Magic: The Gathering took the world by storm in 1993, and its popularity spread like a wildfire from Seattle to the world.
And who pulled this incredible feat? A small team of people working from a home garage. One of them was Jesper Myrfors, the original Art Director.
Join us, as we continue our interview with Jesper, and go over his last years at Wizards, some of his most famous cards, and also talk about a more personal side to Jesper's life.
This interview picks up from where we left last week, so we recommend you read part I first.
What happened after the success of Alpha?
What happened next was we needed a follow up to the game. They decided to do a smaller set so players would not feel overwhelmed. The big thing was no power creep, as we were not trying to sell an upscaling product that would require people to buy it continuously, as Warhammer was doing, They released an edition of the game, then released all the miniatures, then they'd kill it, and then they did it again.
We really didn't want to do that because we were gamers, we wanted to make products that we'd love, we were the target market. It doesn't get better than that, when the people making the game are the same people who want to play it, and that's really what it was. Very much like a band that makes the music they want to hear and then get fans.
And shortly after we get Arabian Nights...
An interesting point about both Ice Age and Arabian Nights: if you look at the packaging for Arabian Nights it will show a purple back, and for Ice Age I had designed a blueish white.
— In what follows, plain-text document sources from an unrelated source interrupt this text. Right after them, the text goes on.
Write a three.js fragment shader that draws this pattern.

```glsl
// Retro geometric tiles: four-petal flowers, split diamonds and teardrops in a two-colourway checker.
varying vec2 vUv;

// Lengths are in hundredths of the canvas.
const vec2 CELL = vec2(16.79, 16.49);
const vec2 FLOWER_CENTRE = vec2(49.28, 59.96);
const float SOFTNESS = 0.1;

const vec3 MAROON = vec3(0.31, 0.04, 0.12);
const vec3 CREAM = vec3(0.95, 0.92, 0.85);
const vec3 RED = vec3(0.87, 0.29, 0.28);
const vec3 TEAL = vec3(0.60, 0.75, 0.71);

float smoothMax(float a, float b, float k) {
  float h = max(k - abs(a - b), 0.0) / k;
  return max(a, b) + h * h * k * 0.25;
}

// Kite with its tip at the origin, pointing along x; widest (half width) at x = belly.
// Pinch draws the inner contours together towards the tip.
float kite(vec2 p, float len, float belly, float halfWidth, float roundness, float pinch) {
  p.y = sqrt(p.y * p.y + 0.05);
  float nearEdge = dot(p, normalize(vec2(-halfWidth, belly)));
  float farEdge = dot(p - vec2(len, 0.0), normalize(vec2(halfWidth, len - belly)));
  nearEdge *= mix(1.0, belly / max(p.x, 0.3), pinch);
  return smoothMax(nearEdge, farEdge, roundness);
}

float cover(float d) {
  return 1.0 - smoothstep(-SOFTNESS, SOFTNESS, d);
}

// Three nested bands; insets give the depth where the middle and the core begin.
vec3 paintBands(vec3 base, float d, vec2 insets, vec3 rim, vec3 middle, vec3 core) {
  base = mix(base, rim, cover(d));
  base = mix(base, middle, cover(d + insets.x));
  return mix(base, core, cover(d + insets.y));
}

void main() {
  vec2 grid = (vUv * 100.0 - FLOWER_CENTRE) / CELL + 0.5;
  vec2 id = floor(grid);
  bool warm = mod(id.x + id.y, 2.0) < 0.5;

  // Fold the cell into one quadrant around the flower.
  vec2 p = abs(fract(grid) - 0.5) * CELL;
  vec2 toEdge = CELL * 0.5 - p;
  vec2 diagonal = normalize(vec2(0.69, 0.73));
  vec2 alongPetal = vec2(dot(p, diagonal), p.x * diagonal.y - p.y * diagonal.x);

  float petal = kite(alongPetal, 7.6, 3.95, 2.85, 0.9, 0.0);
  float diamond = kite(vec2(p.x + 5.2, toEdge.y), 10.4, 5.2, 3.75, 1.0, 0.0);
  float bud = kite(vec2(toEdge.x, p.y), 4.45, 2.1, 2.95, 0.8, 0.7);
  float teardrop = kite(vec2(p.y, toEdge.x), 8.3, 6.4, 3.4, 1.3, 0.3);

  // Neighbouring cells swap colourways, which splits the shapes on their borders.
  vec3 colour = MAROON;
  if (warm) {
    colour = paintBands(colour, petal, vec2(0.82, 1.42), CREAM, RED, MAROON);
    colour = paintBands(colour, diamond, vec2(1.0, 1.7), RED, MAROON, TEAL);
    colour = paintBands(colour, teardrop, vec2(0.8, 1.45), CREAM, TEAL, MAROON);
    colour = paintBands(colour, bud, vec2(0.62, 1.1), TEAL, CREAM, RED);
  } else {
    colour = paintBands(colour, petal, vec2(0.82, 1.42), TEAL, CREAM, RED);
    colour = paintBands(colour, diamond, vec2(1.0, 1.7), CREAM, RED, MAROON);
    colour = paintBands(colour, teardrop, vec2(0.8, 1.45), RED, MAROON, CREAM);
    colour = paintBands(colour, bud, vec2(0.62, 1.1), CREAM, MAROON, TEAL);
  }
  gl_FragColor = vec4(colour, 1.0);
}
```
That was done deliberately, because at the time we thought you should be able to identify the set the cards came from, sort of tagging what style of magic you were using, something that for tournaments could also be easily removed. But it got countered, and rightfully so, as it could lead to cheating and all kinds of gameplay issues; but if you look at the booster boxes for Arabian Nights you can see a vestigial holdover from that.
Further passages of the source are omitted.